What you will do:
Work through the material below line by line and say how many lines include the word "fitted". Only the number, please.

Excerpted data:
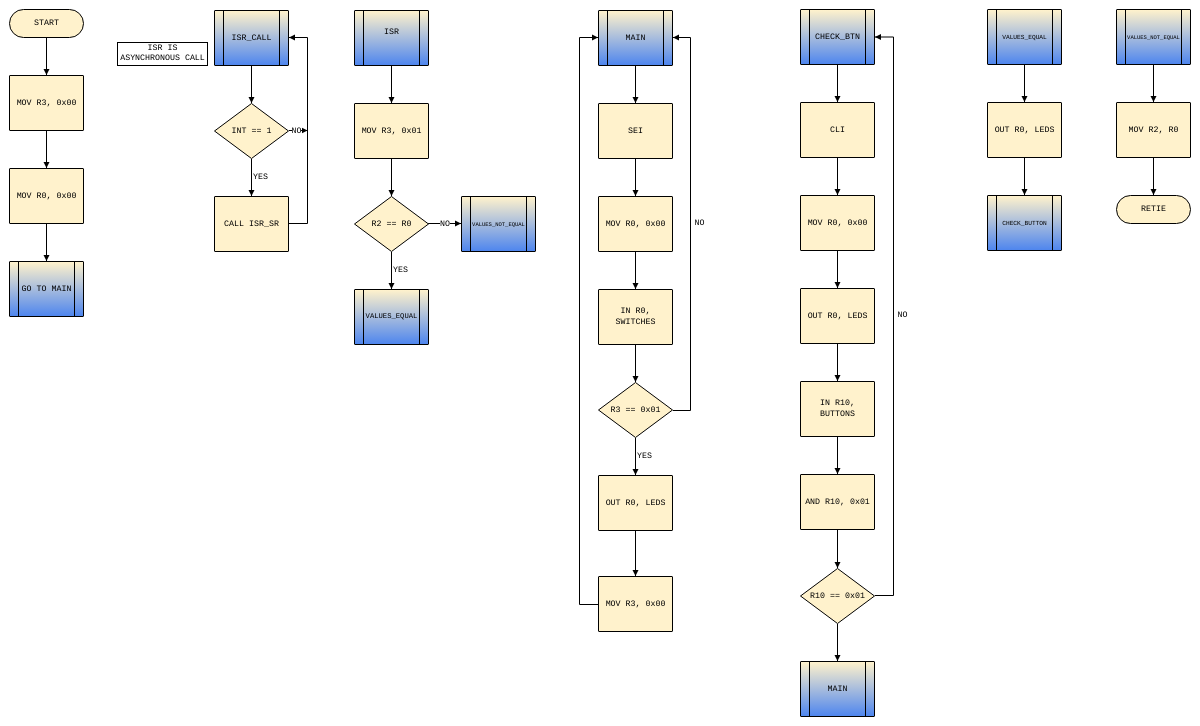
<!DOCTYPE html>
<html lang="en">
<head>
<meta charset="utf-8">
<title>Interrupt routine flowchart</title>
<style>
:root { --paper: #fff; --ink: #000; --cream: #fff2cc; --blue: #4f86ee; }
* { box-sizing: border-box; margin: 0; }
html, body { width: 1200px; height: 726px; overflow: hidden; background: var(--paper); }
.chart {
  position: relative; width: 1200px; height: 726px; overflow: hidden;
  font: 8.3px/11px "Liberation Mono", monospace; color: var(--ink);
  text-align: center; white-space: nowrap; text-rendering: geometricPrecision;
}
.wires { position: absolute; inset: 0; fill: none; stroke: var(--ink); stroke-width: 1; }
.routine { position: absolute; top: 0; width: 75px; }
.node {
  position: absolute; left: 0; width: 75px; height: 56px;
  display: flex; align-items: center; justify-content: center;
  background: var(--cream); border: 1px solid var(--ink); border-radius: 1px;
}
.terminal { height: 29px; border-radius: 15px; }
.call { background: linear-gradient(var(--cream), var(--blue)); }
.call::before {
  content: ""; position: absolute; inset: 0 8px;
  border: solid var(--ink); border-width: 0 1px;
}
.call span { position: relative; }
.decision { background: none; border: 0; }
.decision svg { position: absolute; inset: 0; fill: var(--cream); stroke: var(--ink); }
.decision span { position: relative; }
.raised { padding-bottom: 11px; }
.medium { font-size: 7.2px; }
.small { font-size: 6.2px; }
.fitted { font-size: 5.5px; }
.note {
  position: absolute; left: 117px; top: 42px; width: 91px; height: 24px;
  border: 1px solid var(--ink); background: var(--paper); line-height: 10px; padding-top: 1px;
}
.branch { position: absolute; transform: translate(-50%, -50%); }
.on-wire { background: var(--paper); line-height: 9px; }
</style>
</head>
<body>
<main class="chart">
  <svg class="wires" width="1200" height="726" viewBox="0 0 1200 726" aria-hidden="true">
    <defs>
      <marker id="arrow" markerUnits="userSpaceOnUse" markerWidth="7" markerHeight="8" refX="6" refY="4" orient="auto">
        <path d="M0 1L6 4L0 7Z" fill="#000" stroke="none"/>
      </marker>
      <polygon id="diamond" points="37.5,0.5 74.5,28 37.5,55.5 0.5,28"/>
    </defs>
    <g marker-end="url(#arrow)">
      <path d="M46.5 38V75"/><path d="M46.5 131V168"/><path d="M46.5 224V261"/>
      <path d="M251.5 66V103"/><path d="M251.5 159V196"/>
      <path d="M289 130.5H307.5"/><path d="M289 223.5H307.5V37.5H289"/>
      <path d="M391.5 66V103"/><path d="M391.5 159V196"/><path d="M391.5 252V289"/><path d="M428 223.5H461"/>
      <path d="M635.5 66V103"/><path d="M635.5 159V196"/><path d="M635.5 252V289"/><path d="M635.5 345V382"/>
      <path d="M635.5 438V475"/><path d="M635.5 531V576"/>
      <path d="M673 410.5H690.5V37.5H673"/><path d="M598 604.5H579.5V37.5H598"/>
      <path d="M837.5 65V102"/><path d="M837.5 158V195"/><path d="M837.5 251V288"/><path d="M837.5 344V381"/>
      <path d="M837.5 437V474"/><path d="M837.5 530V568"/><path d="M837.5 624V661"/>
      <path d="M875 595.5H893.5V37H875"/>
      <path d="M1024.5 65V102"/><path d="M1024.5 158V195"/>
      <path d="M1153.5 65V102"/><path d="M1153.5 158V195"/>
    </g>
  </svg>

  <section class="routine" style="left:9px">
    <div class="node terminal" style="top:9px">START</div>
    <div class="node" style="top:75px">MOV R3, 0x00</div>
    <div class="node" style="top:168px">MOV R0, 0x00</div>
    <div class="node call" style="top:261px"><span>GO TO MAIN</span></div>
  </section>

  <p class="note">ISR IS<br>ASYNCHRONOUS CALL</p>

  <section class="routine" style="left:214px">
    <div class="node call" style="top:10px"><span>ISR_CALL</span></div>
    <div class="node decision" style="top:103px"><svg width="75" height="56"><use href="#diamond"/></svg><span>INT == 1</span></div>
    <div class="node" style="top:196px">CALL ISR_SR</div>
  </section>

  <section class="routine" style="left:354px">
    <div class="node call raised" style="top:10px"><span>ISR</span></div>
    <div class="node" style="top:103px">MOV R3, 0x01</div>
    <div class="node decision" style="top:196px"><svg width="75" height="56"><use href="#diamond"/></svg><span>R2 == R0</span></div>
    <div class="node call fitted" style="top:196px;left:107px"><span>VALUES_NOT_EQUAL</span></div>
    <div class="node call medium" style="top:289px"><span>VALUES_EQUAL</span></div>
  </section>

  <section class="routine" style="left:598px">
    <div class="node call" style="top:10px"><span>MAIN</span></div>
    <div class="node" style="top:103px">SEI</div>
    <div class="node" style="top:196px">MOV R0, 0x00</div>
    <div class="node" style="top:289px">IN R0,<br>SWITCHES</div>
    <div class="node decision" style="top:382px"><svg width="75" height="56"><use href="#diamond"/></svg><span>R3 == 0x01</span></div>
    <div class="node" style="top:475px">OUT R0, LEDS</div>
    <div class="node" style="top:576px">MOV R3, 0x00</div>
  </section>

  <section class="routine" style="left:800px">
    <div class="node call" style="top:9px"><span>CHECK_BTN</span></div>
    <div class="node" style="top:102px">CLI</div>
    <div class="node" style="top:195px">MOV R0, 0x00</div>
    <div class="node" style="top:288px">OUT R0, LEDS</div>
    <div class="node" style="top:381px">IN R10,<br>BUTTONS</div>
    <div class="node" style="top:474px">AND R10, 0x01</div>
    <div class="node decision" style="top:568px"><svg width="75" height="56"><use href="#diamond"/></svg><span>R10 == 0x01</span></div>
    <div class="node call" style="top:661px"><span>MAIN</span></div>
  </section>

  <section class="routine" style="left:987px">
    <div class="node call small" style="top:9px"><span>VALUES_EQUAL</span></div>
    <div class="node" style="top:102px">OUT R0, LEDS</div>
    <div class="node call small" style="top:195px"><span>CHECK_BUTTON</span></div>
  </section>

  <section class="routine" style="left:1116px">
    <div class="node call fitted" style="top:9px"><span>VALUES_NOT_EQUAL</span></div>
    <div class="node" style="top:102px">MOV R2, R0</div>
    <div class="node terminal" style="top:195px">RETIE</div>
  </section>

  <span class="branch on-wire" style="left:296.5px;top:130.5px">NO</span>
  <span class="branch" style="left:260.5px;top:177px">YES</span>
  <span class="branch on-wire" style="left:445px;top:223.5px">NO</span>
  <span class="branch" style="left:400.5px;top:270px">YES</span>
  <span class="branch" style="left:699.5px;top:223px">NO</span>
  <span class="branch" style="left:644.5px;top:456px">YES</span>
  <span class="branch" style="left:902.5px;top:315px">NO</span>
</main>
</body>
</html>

* * *

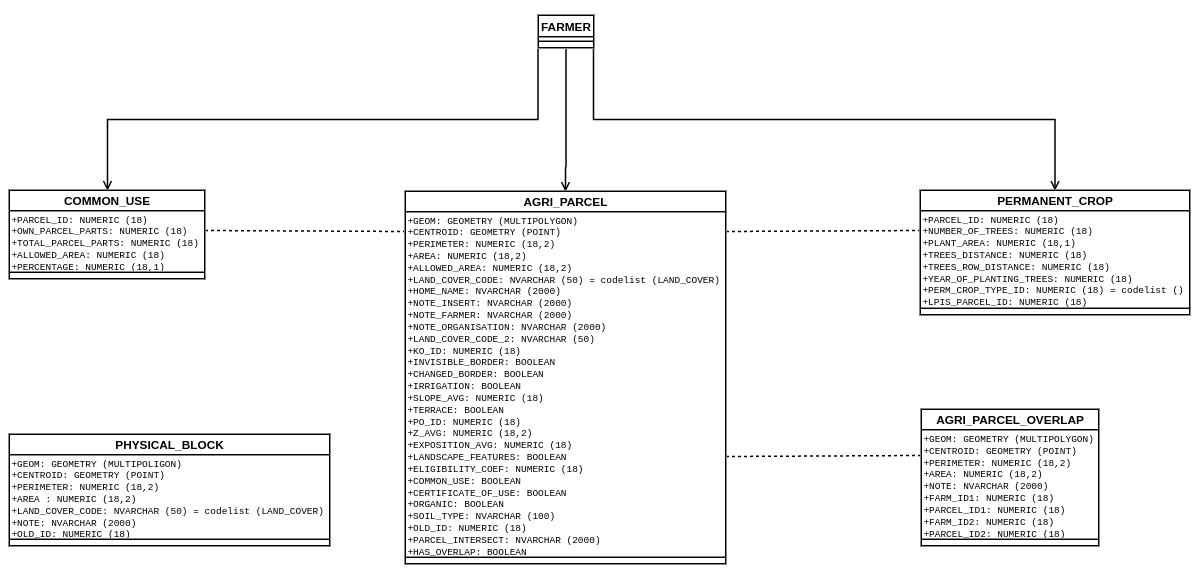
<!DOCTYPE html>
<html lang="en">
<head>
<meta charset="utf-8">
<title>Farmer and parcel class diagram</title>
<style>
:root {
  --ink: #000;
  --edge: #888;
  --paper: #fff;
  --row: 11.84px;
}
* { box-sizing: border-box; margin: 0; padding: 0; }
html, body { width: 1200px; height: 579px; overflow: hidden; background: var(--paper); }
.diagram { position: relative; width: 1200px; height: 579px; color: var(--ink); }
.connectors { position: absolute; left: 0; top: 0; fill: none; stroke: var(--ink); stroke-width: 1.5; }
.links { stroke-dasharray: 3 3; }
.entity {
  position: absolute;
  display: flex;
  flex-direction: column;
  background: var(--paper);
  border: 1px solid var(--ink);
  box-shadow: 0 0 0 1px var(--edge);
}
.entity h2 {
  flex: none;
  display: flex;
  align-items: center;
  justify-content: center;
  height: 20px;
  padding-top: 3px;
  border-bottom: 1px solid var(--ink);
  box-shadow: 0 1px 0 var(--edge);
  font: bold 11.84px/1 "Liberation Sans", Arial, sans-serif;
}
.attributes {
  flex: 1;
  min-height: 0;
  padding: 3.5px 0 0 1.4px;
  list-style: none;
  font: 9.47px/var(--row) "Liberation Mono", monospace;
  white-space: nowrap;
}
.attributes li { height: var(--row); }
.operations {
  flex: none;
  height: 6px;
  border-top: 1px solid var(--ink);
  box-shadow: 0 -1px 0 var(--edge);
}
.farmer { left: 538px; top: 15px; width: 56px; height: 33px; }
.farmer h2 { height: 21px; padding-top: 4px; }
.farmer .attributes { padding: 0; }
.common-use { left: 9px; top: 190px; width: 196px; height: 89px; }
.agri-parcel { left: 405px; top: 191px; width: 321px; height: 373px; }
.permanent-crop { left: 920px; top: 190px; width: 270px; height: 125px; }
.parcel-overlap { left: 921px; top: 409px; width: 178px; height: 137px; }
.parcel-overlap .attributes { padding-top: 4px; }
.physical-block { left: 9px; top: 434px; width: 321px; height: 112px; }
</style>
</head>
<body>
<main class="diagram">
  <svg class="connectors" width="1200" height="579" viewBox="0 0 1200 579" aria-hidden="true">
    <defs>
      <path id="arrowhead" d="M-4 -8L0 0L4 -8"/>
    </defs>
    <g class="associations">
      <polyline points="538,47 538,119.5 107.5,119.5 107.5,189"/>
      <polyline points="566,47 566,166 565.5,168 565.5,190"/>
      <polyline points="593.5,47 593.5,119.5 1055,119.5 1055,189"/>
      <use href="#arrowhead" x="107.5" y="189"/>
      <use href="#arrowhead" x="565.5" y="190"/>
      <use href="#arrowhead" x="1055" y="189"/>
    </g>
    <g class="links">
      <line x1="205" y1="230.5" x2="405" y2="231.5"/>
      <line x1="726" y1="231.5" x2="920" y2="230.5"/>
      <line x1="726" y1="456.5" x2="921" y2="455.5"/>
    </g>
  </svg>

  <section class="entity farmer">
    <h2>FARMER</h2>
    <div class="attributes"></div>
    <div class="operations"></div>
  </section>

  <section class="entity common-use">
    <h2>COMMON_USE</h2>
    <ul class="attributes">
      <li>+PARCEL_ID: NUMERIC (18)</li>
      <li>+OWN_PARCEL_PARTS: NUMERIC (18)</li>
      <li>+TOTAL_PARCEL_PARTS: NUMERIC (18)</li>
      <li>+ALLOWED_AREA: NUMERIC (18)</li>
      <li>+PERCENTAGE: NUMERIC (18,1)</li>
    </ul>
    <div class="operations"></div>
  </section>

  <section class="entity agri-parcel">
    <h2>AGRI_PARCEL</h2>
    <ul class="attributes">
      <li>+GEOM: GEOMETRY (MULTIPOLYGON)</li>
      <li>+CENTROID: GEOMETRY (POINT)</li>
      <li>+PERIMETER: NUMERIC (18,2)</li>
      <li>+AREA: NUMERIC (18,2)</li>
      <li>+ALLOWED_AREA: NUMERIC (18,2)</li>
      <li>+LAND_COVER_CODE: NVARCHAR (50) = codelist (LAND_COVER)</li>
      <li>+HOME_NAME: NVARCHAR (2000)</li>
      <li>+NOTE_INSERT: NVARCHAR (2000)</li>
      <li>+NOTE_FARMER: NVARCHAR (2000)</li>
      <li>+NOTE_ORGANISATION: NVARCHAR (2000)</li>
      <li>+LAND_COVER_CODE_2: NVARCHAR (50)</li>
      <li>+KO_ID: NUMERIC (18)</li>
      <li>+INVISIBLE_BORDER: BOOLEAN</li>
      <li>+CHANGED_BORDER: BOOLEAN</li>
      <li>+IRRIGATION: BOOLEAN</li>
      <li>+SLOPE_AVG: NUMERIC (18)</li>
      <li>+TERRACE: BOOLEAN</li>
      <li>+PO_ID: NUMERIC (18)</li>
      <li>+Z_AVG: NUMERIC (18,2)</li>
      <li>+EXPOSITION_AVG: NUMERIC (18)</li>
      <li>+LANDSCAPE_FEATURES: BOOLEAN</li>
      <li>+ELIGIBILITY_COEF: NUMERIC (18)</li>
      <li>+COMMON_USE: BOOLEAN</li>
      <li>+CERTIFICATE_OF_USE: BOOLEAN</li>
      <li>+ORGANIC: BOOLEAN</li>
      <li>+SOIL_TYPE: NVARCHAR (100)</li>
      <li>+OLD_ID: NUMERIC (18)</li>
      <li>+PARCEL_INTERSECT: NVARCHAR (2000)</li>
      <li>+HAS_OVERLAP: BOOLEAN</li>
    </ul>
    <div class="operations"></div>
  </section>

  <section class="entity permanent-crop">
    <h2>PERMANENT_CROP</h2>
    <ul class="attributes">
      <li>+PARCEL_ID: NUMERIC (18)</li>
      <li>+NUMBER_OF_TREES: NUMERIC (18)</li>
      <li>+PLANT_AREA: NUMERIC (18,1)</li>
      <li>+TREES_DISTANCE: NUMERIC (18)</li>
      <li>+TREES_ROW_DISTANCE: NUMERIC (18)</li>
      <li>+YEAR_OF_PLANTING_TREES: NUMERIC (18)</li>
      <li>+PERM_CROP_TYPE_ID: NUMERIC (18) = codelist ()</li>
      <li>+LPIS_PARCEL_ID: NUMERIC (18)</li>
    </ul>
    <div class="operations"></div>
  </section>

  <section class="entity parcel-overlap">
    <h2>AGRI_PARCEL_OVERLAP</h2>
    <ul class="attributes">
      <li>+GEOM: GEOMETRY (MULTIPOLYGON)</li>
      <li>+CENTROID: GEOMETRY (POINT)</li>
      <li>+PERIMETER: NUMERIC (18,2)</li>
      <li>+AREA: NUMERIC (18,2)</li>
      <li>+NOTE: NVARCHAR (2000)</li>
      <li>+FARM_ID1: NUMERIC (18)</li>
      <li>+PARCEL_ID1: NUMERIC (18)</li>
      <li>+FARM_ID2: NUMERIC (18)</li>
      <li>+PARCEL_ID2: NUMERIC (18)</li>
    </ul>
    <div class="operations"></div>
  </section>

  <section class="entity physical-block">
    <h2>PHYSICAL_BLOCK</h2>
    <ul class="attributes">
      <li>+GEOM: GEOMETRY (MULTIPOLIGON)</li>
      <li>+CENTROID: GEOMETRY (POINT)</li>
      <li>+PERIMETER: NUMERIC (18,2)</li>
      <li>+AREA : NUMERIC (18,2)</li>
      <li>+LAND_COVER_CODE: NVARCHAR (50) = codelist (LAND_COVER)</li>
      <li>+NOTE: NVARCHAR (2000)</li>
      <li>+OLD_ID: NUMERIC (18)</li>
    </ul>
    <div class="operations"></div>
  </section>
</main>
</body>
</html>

Result:
3